Raising the profile of this threat is the goal of Asteroid Day, a fairly new annual movement (this is its second year) that takes place tomorrow on June 30. Its purpose is to highlight just how much of a threat asteroids are to Earth and what can be done.
“Asteroid Day is an educational global movement that really focuses on raising awareness, making the public aware that there are asteroids out there in space, millions of them, and they pose a threat to our wonderful planet,” Grigorij Richters, the founder of Asteroid Day, told IFLScience.
Tomorrow, more than 200 events will take place around the world in more than 60 countries to highlight what can be done about asteroids. You can check these all out on the Asteroid Day website, and there will also be more than 20 live streams for you to tune in to (in addition to a Q&A on Reddit). Some notable speakers and backers include Queen guitarist (and astrophysicist) Dr Brian May and former Canadian astronaut Chris Hadfield.
Above, the first in a series of videos discussing Asteroid Day, narrated by Neil deGrasse Tyson.
Perhaps the most important thing that needs to be done is to improve how we track asteroids. We know of thousands of so-called near-Earth objects (NEOs), but it’s estimated that more than three-quarters remain undetected.

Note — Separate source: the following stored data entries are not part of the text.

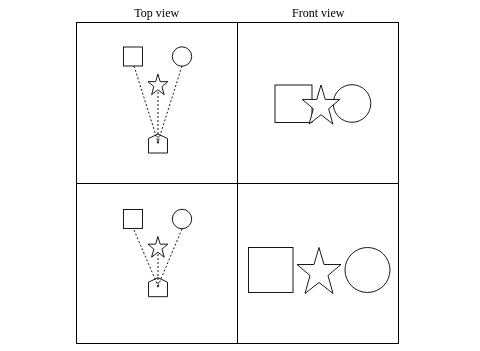
<!DOCTYPE html>
<html lang="en">
<head>
<meta charset="utf-8">
<title>Top view and front view</title>
<style>
:root { --ink: #000; --paper: #fff; }
* { box-sizing: border-box; margin: 0; }
body { width: 480px; height: 351px; overflow: hidden; background: var(--paper); color: var(--ink); }
.comparison { width: 323px; margin-left: 76px; padding-top: 5px; }
.headings { display: grid; grid-template-columns: 1fr 1fr; height: 17px; }
.headings h2 { font: 400 12px/16px "Liberation Serif", "Noto Serif", serif; text-align: center; }
.views { display: grid; grid-template: 160px 159px / 160px 160px; gap: 1px; border: 1px solid var(--ink); background: var(--ink); }
.view { display: block; width: 100%; height: 100%; background: var(--paper); fill: none; stroke: var(--ink); stroke-width: .9; }
.solid { fill: var(--paper); }
.sight { stroke-dasharray: 2 2; }
.symbols { position: absolute; width: 0; height: 0; }
</style>
</head>
<body>
<svg class="symbols" aria-hidden="true">
  <defs>
    <polygon id="star" vector-effect="non-scaling-stroke" points="22,0 27,17 44,17 31,28 36,46 22,35 8,46 13,28 0,17 17,17"/>
    <g id="viewer">
      <path d="M148.5 153V138.5L158 134L167.5 138.5V153Z"/>
      <circle cx="158" cy="142.5" r=".8" fill="#000" stroke-width=".5"/>
    </g>
  </defs>
</svg>
<main class="comparison">
  <header class="headings">
    <h2>Top view</h2>
    <h2>Front view</h2>
  </header>
  <div class="views">
    <svg class="view" viewBox="77 23 160 160" role="img" aria-label="Far viewpoint from above">
      <g class="sight">
        <line x1="134" y1="66" x2="158" y2="142"/>
        <line x1="158" y1="92" x2="158" y2="142"/>
        <line x1="182" y1="66" x2="158" y2="142"/>
      </g>
      <rect x="123.5" y="47" width="19" height="19"/>
      <circle cx="182" cy="56.5" r="9.7"/>
      <use href="#star" class="solid" transform="translate(148 74) scale(.45)"/>
      <use href="#viewer"/>
    </svg>
    <svg class="view" viewBox="238 23 160 160" role="img" aria-label="Overlapping shapes from the far viewpoint">
      <rect x="275" y="85" width="37" height="37.5"/>
      <circle cx="352" cy="103.5" r="18.8"/>
      <use href="#star" class="solid" transform="translate(302.3 85) scale(.85)"/>
    </svg>
    <svg class="view" viewBox="77 184 160 159" role="img" aria-label="Near viewpoint from above">
      <g class="sight">
        <line x1="134" y1="230" x2="158" y2="286"/>
        <line x1="158" y1="254" x2="158" y2="286"/>
        <line x1="182" y1="229" x2="158" y2="286"/>
      </g>
      <rect x="123.5" y="209.5" width="19" height="19"/>
      <circle cx="182" cy="219" r="9.7"/>
      <use href="#star" class="solid" transform="translate(148 236.5) scale(.45)"/>
      <use href="#viewer" y="143.7"/>
    </svg>
    <svg class="view" viewBox="238 184 160 159" role="img" aria-label="Separate shapes from the near viewpoint">
      <rect x="248.5" y="247.5" width="44.5" height="45"/>
      <use href="#star" class="solid" transform="translate(297 247.5)"/>
      <circle cx="367.5" cy="270" r="22.5"/>
    </svg>
  </div>
</main>
</body>
</html>
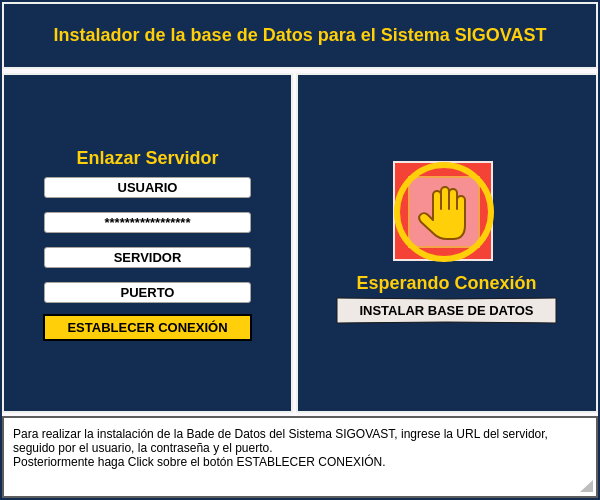
<!DOCTYPE html>
<html lang="es">
<head>
<meta charset="utf-8">
<title>Instalador de la base de Datos</title>
<style>
:root {
  --navy: #132c51;
  --frame: #eef0ee;
  --gap: #fbf9fd;
  --gold: #ffcf0a;
  --red: #f44336;
  --pink: #f79092;
  --orange: #f5a44a;
  --outline: #8a5200;
  --button-light: #efe9e6;
}
* { box-sizing: border-box; margin: 0; }
html, body { width: 600px; height: 500px; overflow: hidden; }
body { font-family: "Liberation Sans", Arial, sans-serif; color: #000; }
.installer {
  width: 600px; height: 500px; padding: 2px;
  background: var(--navy);
  display: grid;
  grid-template-rows: 67px 340px 82px;
  grid-template-columns: 291px 302px;
  column-gap: 3px;
  align-content: space-between;
}
.header, .panel { background: var(--navy); border: 2px solid var(--frame); }
.backing { grid-area: 1 / 1 / 4 / 3; background: var(--gap); }
.header {
  grid-area: 1 / 1 / 2 / 3;
  display: flex; align-items: center; justify-content: center;
  padding-bottom: 1px;
}
h1, h2 { font-size: 18px; line-height: 20px; font-weight: bold; color: var(--gold); white-space: nowrap; }
.panel { display: flex; flex-direction: column; align-items: center; }
.server { grid-area: 2 / 1; padding-top: 73px; }
.status { grid-area: 2 / 2; padding: 86px 1px 0 0; }
.fields { width: 207px; margin: 9px 0 11px; padding: 0; list-style: none; display: grid; gap: 14px; }
.fields li {
  height: 21px; line-height: 19px; text-align: center;
  font-size: 13px; font-weight: bold;
  background: #fff; border: 1px solid #a9a39d; border-radius: 3px;
}
.button {
  display: block; height: 27px; text-align: center; white-space: nowrap;
  font-size: 13px; line-height: 23px; font-weight: bold;
  color: #000; text-decoration: none;
}
.connect { width: 209px; background: var(--gold); border: 2px solid #000; }
.install { position: relative; width: 221px; margin-top: 4px; line-height: 27px; }
.install svg { position: absolute; inset: 0; }
.install span { position: relative; }
.stop-icon { display: block; overflow: visible; margin: 0 8px 12px 0; }
.help {
  grid-area: 3 / 1 / 4 / 3; position: relative;
  padding: 9px; background: #fff; border: 2px solid #5d5d5d;
  font-size: 12px; line-height: 14px;
}
.grip { position: absolute; right: 3px; bottom: 3px; }
</style>
</head>
<body>
<main class="installer">
  <div class="backing"></div>
  <header class="header"><h1>Instalador de la base de Datos para el Sistema SIGOVAST</h1></header>

  <section class="panel server">
    <h2>Enlazar Servidor</h2>
    <ul class="fields">
      <li>USUARIO</li>
      <li>*****************</li>
      <li>SERVIDOR</li>
      <li>PUERTO</li>
    </ul>
    <a class="button connect" href="#">ESTABLECER CONEXIÓN</a>
  </section>

  <section class="panel status">
    <svg class="stop-icon" width="100" height="100" viewBox="0 0 100 100" role="img" aria-label="Mano en señal de espera">
      <rect x="1" y="1" width="98" height="98" fill="var(--red)" stroke="#f3e8e4" stroke-width="2"/>
      <rect x="16" y="16" width="70" height="70" fill="var(--pink)" stroke="var(--orange)" stroke-width="2"/>
      <circle cx="51" cy="51" r="47" fill="none" stroke="var(--gold)" stroke-width="6"/>
      <g stroke="var(--outline)" stroke-width="2" stroke-linejoin="round" stroke-linecap="round">
        <path fill="var(--gold)" d="M40 59V34a4 4 0 0 1 8 0V30a4 4 0 0 1 8 0V32a4 4 0 0 1 8 0V39a4 4 0 0 1 8 0V64Q72 78 60 78H54Q46 78 41 73L28 61C23 55 30 49 35 54Z"/>
        <path fill="none" d="M48 33V48M56 30V48M64 36V48"/>
      </g>
    </svg>
    <h2>Esperando Conexión</h2>
    <a class="button install" href="#">
      <svg width="221" height="27" viewBox="0 0 221 27" aria-hidden="true">
        <path d="M1 1Q110 3 220 1V26Q110 24 1 26Z" fill="var(--button-light)" stroke="#1a1a1a"/>
      </svg>
      <span>INSTALAR BASE DE DATOS</span>
    </a>
  </section>

  <section class="help">
    <p>Para realizar la instalación de la Bade de Datos del Sistema SIGOVAST, ingrese la URL del servidor,<br>seguido por el usuario, la contraseña y el puerto.</p>
    <p>Posteriormente haga Click sobre el botón ESTABLECER CONEXIÓN.</p>
    <svg class="grip" width="13" height="13" viewBox="0 0 13 13" aria-hidden="true">
      <polygon points="13,0 13,12 0,12" fill="#bdbdbd"/>
    </svg>
  </section>
</main>
</body>
</html>
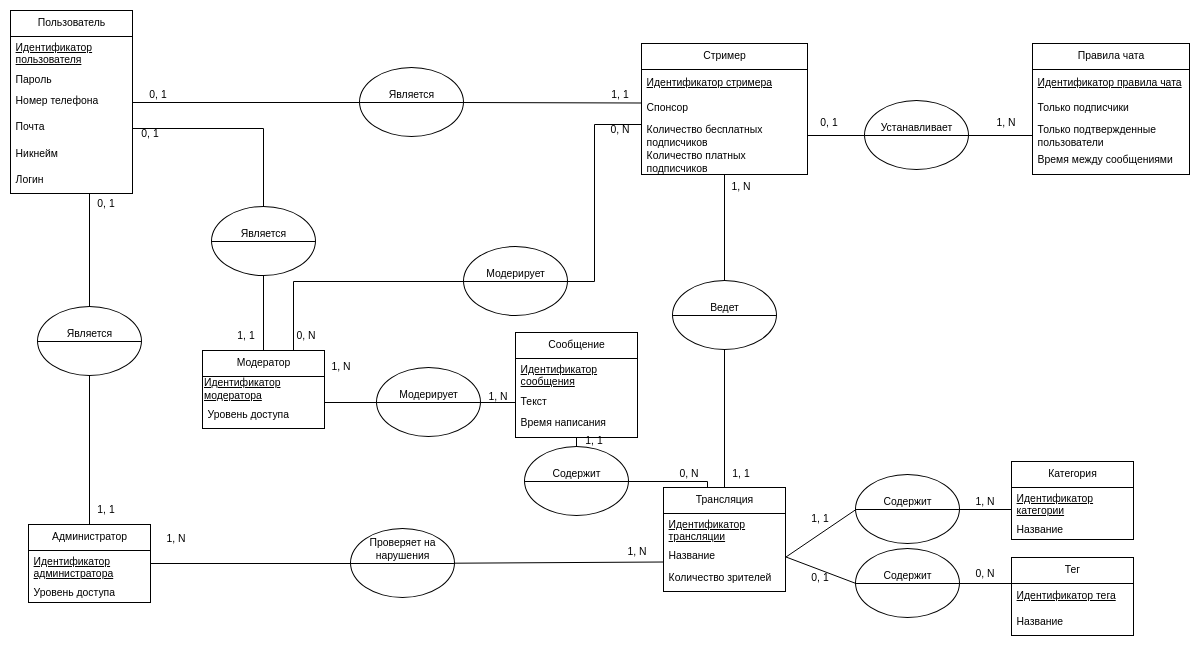
<!DOCTYPE html>
<html lang="ru">
<head>
<meta charset="utf-8">
<title>ER-диаграмма стриминговой платформы</title>
<style>
:root { --ink: #000; --paper: #fff; }
* { box-sizing: border-box; margin: 0; padding: 0; }
body { width: 1200px; height: 647px; overflow: hidden; background: var(--paper); }
.diagram {
  position: relative; width: 1200px; height: 647px; overflow: hidden;
  background: var(--paper); color: var(--ink);
  font: 10.4px/12.4px "Liberation Sans", Arial, sans-serif;
}
.connectors { position: absolute; left: 0; top: 0; fill: none; stroke: var(--ink); stroke-width: 1; }

.entity {
  position: absolute; left: var(--x); top: var(--y); width: var(--w, 123px); height: var(--h, 79px);
  border: 1px solid var(--ink); background: var(--paper);
}
.entity h2 {
  display: flex; align-items: center; justify-content: center;
  height: 26px; border-bottom: 1px solid var(--ink); font: inherit;
}
.entity ul { display: grid; grid-template-rows: var(--rows); list-style: none; }
.entity li { display: flex; align-items: center; min-height: 0; padding-left: 4.6px; white-space: nowrap; }
.key { text-decoration: underline; text-underline-offset: 1px; text-decoration-thickness: 1px; }
.entity li.tight { padding-left: 1px; }

.relation {
  position: absolute; left: calc(var(--x) - 52px); top: calc(var(--y) - 35px);
  width: 105px; height: 70px; overflow: hidden;
  border: 1px solid var(--ink); border-radius: 50%; background: var(--paper);
}
.relation span {
  display: flex; align-items: flex-end; justify-content: center; height: 35px;
  padding-bottom: 1px; border-bottom: 1px solid var(--ink); text-align: center; white-space: nowrap;
}
.cardinality {
  position: absolute; left: var(--x); top: var(--y);
  transform: translate(-50%, -50%); white-space: nowrap;
}
</style>
</head>
<body>
<main class="diagram">
  <svg class="connectors" width="1200" height="647" viewBox="0 0 1200 647" aria-hidden="true">
    <path d="M133 102.5H360M462 102.5L642 103"/>
    <path d="M133 128.5H263.5V350"/>
    <path d="M89.5 193V524"/>
    <path d="M293.5 350V281.5H594.5V124.5H642"/>
    <path d="M324 402.5H516"/>
    <path d="M724.5 174V487"/>
    <path d="M807 135.5H1033"/>
    <path d="M576.5 437V447M628 481.5H707.5V487"/>
    <path d="M150 563.5H402L664 562"/>
    <path d="M856 509.5L786 557L856 583.5"/>
    <path d="M959 509.5H1012M959 583.5H1012"/>
  </svg>

  <section class="entity" style="--x:10px;--y:10px;--h:184px;--rows:34px 19px 23px 29px 25px 26px">
    <h2>Пользователь</h2>
    <ul>
      <li><span class="key">Идентификатор<br>пользователя</span></li>
      <li>Пароль</li>
      <li>Номер телефона</li>
      <li>Почта</li>
      <li>Никнейм</li>
      <li>Логин</li>
    </ul>
  </section>

  <section class="entity" style="--x:641px;--y:43px;--w:167px;--h:132px;--rows:26px 25px 31px 21px">
    <h2>Стример</h2>
    <ul>
      <li><span class="key">Идентификатор стримера</span></li>
      <li>Спонсор</li>
      <li>Количество бесплатных<br>подписчиков</li>
      <li>Количество платных<br>подписчиков</li>
    </ul>
  </section>

  <section class="entity" style="--x:1032px;--y:43px;--w:158px;--h:132px;--rows:26px 25px 31px 17px">
    <h2>Правила чата</h2>
    <ul>
      <li><span class="key">Идентификатор правила чата</span></li>
      <li>Только подписчики</li>
      <li>Только подтвержденные<br>пользователи</li>
      <li>Время между сообщениями</li>
    </ul>
  </section>

  <section class="entity" style="--x:202px;--y:350px;--rows:25px 26px">
    <h2>Модератор</h2>
    <ul>
      <li class="tight"><span class="key">Идентификатор<br>модератора</span></li>
      <li>Уровень доступа</li>
    </ul>
  </section>

  <section class="entity" style="--x:515px;--y:332px;--h:106px;--rows:34px 19px 23px">
    <h2>Сообщение</h2>
    <ul>
      <li><span class="key">Идентификатор<br>сообщения</span></li>
      <li>Текст</li>
      <li>Время написания</li>
    </ul>
  </section>

  <section class="entity" style="--x:663px;--y:487px;--h:105px;--rows:34px 17px 26px">
    <h2>Трансляция</h2>
    <ul>
      <li><span class="key">Идентификатор<br>трансляции</span></li>
      <li>Название</li>
      <li>Количество зрителей</li>
    </ul>
  </section>

  <section class="entity" style="--x:28px;--y:524px;--rows:34px 17px">
    <h2>Администратор</h2>
    <ul>
      <li><span class="key">Идентификатор<br>администратора</span></li>
      <li>Уровень доступа</li>
    </ul>
  </section>

  <section class="entity" style="--x:1011px;--y:461px;--rows:34px 17px">
    <h2>Категория</h2>
    <ul>
      <li><span class="key">Идентификатор<br>категории</span></li>
      <li>Название</li>
    </ul>
  </section>

  <section class="entity" style="--x:1011px;--y:557px;--rows:25px 26px">
    <h2>Тег</h2>
    <ul>
      <li><span class="key">Идентификатор тега</span></li>
      <li>Название</li>
    </ul>
  </section>

  <div class="relation" style="--x:411px;--y:102px"><span>Является</span></div>
  <div class="relation" style="--x:263px;--y:241px"><span>Является</span></div>
  <div class="relation" style="--x:89px;--y:341px"><span>Является</span></div>
  <div class="relation" style="--x:515px;--y:281px"><span>Модерирует</span></div>
  <div class="relation" style="--x:428px;--y:402px"><span>Модерирует</span></div>
  <div class="relation" style="--x:724px;--y:315px"><span>Ведет</span></div>
  <div class="relation" style="--x:576px;--y:481px"><span>Содержит</span></div>
  <div class="relation" style="--x:916px;--y:135px"><span>Устанавливает</span></div>
  <div class="relation" style="--x:402px;--y:563px"><span>Проверяет на<br>нарушения</span></div>
  <div class="relation" style="--x:907px;--y:509px"><span>Содержит</span></div>
  <div class="relation" style="--x:907px;--y:583px"><span>Содержит</span></div>

  <span class="cardinality" style="--x:158px;--y:95px">0, 1</span>
  <span class="cardinality" style="--x:620px;--y:95px">1, 1</span>
  <span class="cardinality" style="--x:620px;--y:130px">0, N</span>
  <span class="cardinality" style="--x:150px;--y:134px">0, 1</span>
  <span class="cardinality" style="--x:829px;--y:123px">0, 1</span>
  <span class="cardinality" style="--x:1006px;--y:123px">1, N</span>
  <span class="cardinality" style="--x:741px;--y:187px">1, N</span>
  <span class="cardinality" style="--x:106px;--y:204px">0, 1</span>
  <span class="cardinality" style="--x:246px;--y:336px">1, 1</span>
  <span class="cardinality" style="--x:306px;--y:336px">0, N</span>
  <span class="cardinality" style="--x:341px;--y:367px">1, N</span>
  <span class="cardinality" style="--x:498px;--y:397px">1, N</span>
  <span class="cardinality" style="--x:594px;--y:441px">1, 1</span>
  <span class="cardinality" style="--x:689px;--y:474px">0, N</span>
  <span class="cardinality" style="--x:741px;--y:474px">1, 1</span>
  <span class="cardinality" style="--x:106px;--y:510px">1, 1</span>
  <span class="cardinality" style="--x:176px;--y:539px">1, N</span>
  <span class="cardinality" style="--x:637px;--y:552px">1, N</span>
  <span class="cardinality" style="--x:820px;--y:519px">1, 1</span>
  <span class="cardinality" style="--x:820px;--y:578px">0, 1</span>
  <span class="cardinality" style="--x:985px;--y:502px">1, N</span>
  <span class="cardinality" style="--x:985px;--y:574px">0, N</span>
</main>
</body>
</html>
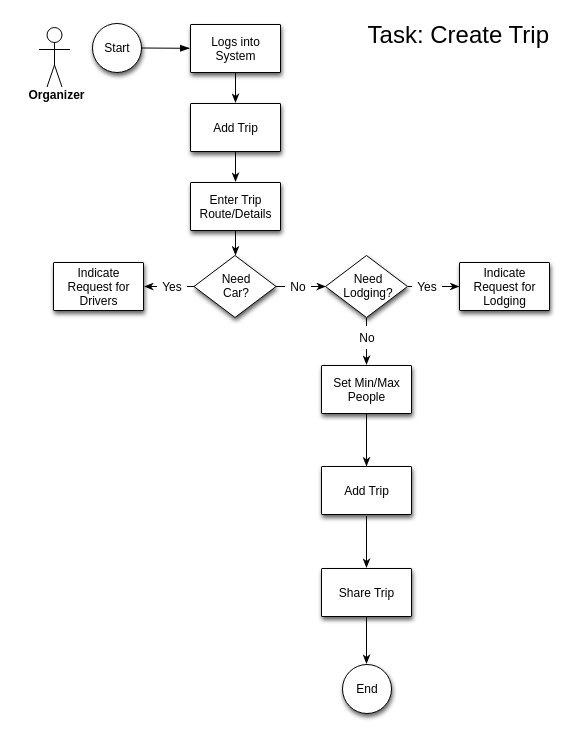
<!DOCTYPE html>
<html lang="en">
<head>
<meta charset="utf-8">
<title>Task: Create Trip</title>
<style>
:root {
  --paper: #fff;
  --ink: #000;
  --shadow: rgba(0, 0, 0, .62);
}
* { box-sizing: border-box; margin: 0; }
html, body { width: 571px; height: 734px; overflow: hidden; background: var(--paper); }
.flowchart {
  position: relative;
  width: 571px;
  height: 734px;
  overflow: hidden;
  color: var(--ink);
  font: 12px/14px "Liberation Sans", Arial, sans-serif;
}
h1 {
  position: absolute;
  right: 22px;
  top: 21px;
  font-size: 24px;
  line-height: 28px;
  font-weight: 400;
  white-space: nowrap;
}
.drawing { position: absolute; left: 0; top: 0; }
.shape { fill: var(--paper); stroke: var(--ink); stroke-width: 1; }
.connector { fill: none; stroke: var(--ink); stroke-width: 1; }
.actor-name {
  position: absolute;
  left: 16px;
  top: 88px;
  width: 81px;
  text-align: center;
  font-weight: 700;
}
.node {
  position: absolute;
  left: var(--x);
  top: var(--y);
  display: flex;
  align-items: center;
  justify-content: center;
  text-align: center;
  white-space: nowrap;
}
.step, .terminal {
  background: var(--paper);
  border: 1px solid var(--ink);
  box-shadow: 1px 3px 4px var(--shadow);
}
.step { width: 91px; height: 49px; border-radius: 1px; }
.terminal { width: 50px; height: 50px; border-radius: 50%; }
.decision { width: 82px; height: 62px; }
.answer {
  position: absolute;
  left: var(--x);
  top: var(--y);
  width: 30px;
  margin-left: -15px;
  background: var(--paper);
  text-align: center;
}
</style>
</head>
<body>
<main class="flowchart">
  <h1>Task: Create Trip</h1>

  <svg class="drawing" width="571" height="734" viewBox="0 0 571 734" aria-hidden="true">
    <defs>
      <marker id="arrow" viewBox="0 0 10 8" refX="9" refY="4" markerWidth="10" markerHeight="8" markerUnits="userSpaceOnUse" orient="auto">
        <path d="M0 0L10 4L0 8L3 4Z"/>
      </marker>
      <marker id="arrow-solid" viewBox="0 0 10 8" refX="9" refY="4" markerWidth="10" markerHeight="8" markerUnits="userSpaceOnUse" orient="auto">
        <path d="M0 .5L10 4L0 7.5Z"/>
      </marker>
      <filter id="soft-shadow" x="-20%" y="-20%" width="140%" height="150%">
        <feDropShadow dx="1" dy="3" stdDeviation="2" flood-color="#000" flood-opacity=".62"/>
      </filter>
      <polygon id="diamond" points="0,-31 41,0 0,31 -41,0"/>
    </defs>

    <g class="actor">
      <circle class="shape" cx="54.5" cy="35" r="7.5"/>
      <path class="connector" d="M54.5 42.5V65M39 49.5H70M54.5 65L47 87M54.5 65L62 87"/>
    </g>

    <g class="decisions" filter="url(#soft-shadow)">
      <use class="shape" href="#diamond" x="235" y="286.5"/>
      <use class="shape" href="#diamond" x="366.5" y="286.5"/>
    </g>

    <g class="connector">
      <path d="M142 48L189 48.3" marker-end="url(#arrow-solid)"/>
      <g marker-end="url(#arrow)">
        <path d="M235.5 73V102" marker-end="url(#arrow)"/>
        <path d="M235.5 152V181" marker-end="url(#arrow)"/>
        <path d="M235.5 231V254.5" marker-end="url(#arrow)"/>
        <path d="M194 286.5H145" marker-end="url(#arrow)"/>
        <path d="M276 286.5H325" marker-end="url(#arrow)"/>
        <path d="M408 286.5H458.5" marker-end="url(#arrow)"/>
        <path d="M366.5 318V364" marker-end="url(#arrow)"/>
        <path d="M366.5 414V465.5" marker-end="url(#arrow)"/>
        <path d="M366.5 516V567" marker-end="url(#arrow)"/>
        <path d="M366.5 617V663" marker-end="url(#arrow)"/>
      </g>
    </g>
  </svg>

  <p class="actor-name">Organizer</p>

  <div class="node terminal" style="--x:92px;--y:23px">Start</div>
  <div class="node step" style="--x:190px;--y:24px">Logs into<br>System</div>
  <div class="node step" style="--x:190px;--y:103px">Add Trip</div>
  <div class="node step" style="--x:190px;--y:182px">Enter Trip<br>Route/Details</div>

  <div class="node decision" style="--x:195px;--y:255px">Need<br>Car?</div>
  <div class="node step" style="--x:53px;--y:262px">Indicate<br>Request for<br>Drivers</div>
  <div class="node decision" style="--x:327px;--y:255px">Need<br>Lodging?</div>
  <div class="node step" style="--x:459px;--y:262px">Indicate<br>Request for<br>Lodging</div>

  <span class="answer" style="--x:172px;--y:280px">Yes</span>
  <span class="answer" style="--x:298px;--y:280px;width:26px;margin-left:-13px">No</span>
  <span class="answer" style="--x:427px;--y:280px">Yes</span>
  <span class="answer" style="--x:367px;--y:326px;height:23px;line-height:24px">No</span>

  <div class="node step" style="--x:321px;--y:365px">Set Min/Max<br>People</div>
  <div class="node step" style="--x:321px;--y:466px">Add Trip</div>
  <div class="node step" style="--x:321px;--y:568px">Share Trip</div>
  <div class="node terminal" style="--x:342px;--y:664px">End</div>
</main>
</body>
</html>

There are numerous efforts to track asteroids, such as NASA’s Planetary Defense Coordination Office (PDCO). But some, including Richters, think we aren’t doing enough. For example, in February 2013, the Chelyabinsk meteor passed through the atmosphere undetected, exploding over Russia and injuring hundreds.
Indeed, Asteroid Day itself takes place on the anniversary of the largest recorded impact in recent history – the Tunguska event in Siberia on June 30, 1908, which flattened 2,000 square kilometers (770 square miles) of forest and could have caused untold damage if it had struck a city.
Currently, there are no asteroids we know of on a collision course with Earth (you can see the biggest threats at this NASA website). But we need to have several decades of warning just in case we do find one, in order to properly deflect it.
"We're not currently aware of something that will strike any time soon, but it's better to be prepared when the situation arises," said Richters.
The goal of Asteroid Day is to ensure we are prepared for a repeat occurrence of the Tunguska event. But what could be done if we found an asteroid on a collision course with Earth? Well, there are a number of proposals in the pipeline. These mostly involve techniques to subtly change the trajectory of an asteroid decades before it hits us, changing it just enough so it misses.
One such proposal is a “gravity tractor”, which would involve keeping a large spacecraft in one position above an asteroid and using the small gravity of the spacecraft to slowly pull the asteroid off course. Another method would involve slamming an impactor into an asteroid, again changing its trajectory. NASA and ESA will be testing out such a method with their Asteroid Impact and Deflection Mission in 2022.
NASA and ESA's Asteroid Impact and Deflection Mission will demonstrate how we could save our planet. ESA - ScienceOffice.org
If Armageddon is more your thing, though, some have suggested we could use a nuclear weapon instead. This wouldn’t involve blowing up an asteroid but, rather, we’d explode a bomb near the asteroid, dramatically altering its trajectory rather than gradually over time. Of course, safety issues regarding launching nuclear weapons into space means this hasn’t had much serious discussion yet.
But, clearly, there is more we could be doing to prepare for such an eventuality. In a world threatened by climate change and other natural disasters, asteroids represent a threat that could be just as catastrophic, but which receives little public attention.
"Asteroid Day itself isn't going to save the planet," said Richters. "It's the scientists, the men and women working day and night in the field, that we are here to support. The asteroid issue is not like black holes or dark matter, it's not one of the top sciences. There's a huge way to go, so just increasing their respectability is something I'm striving for."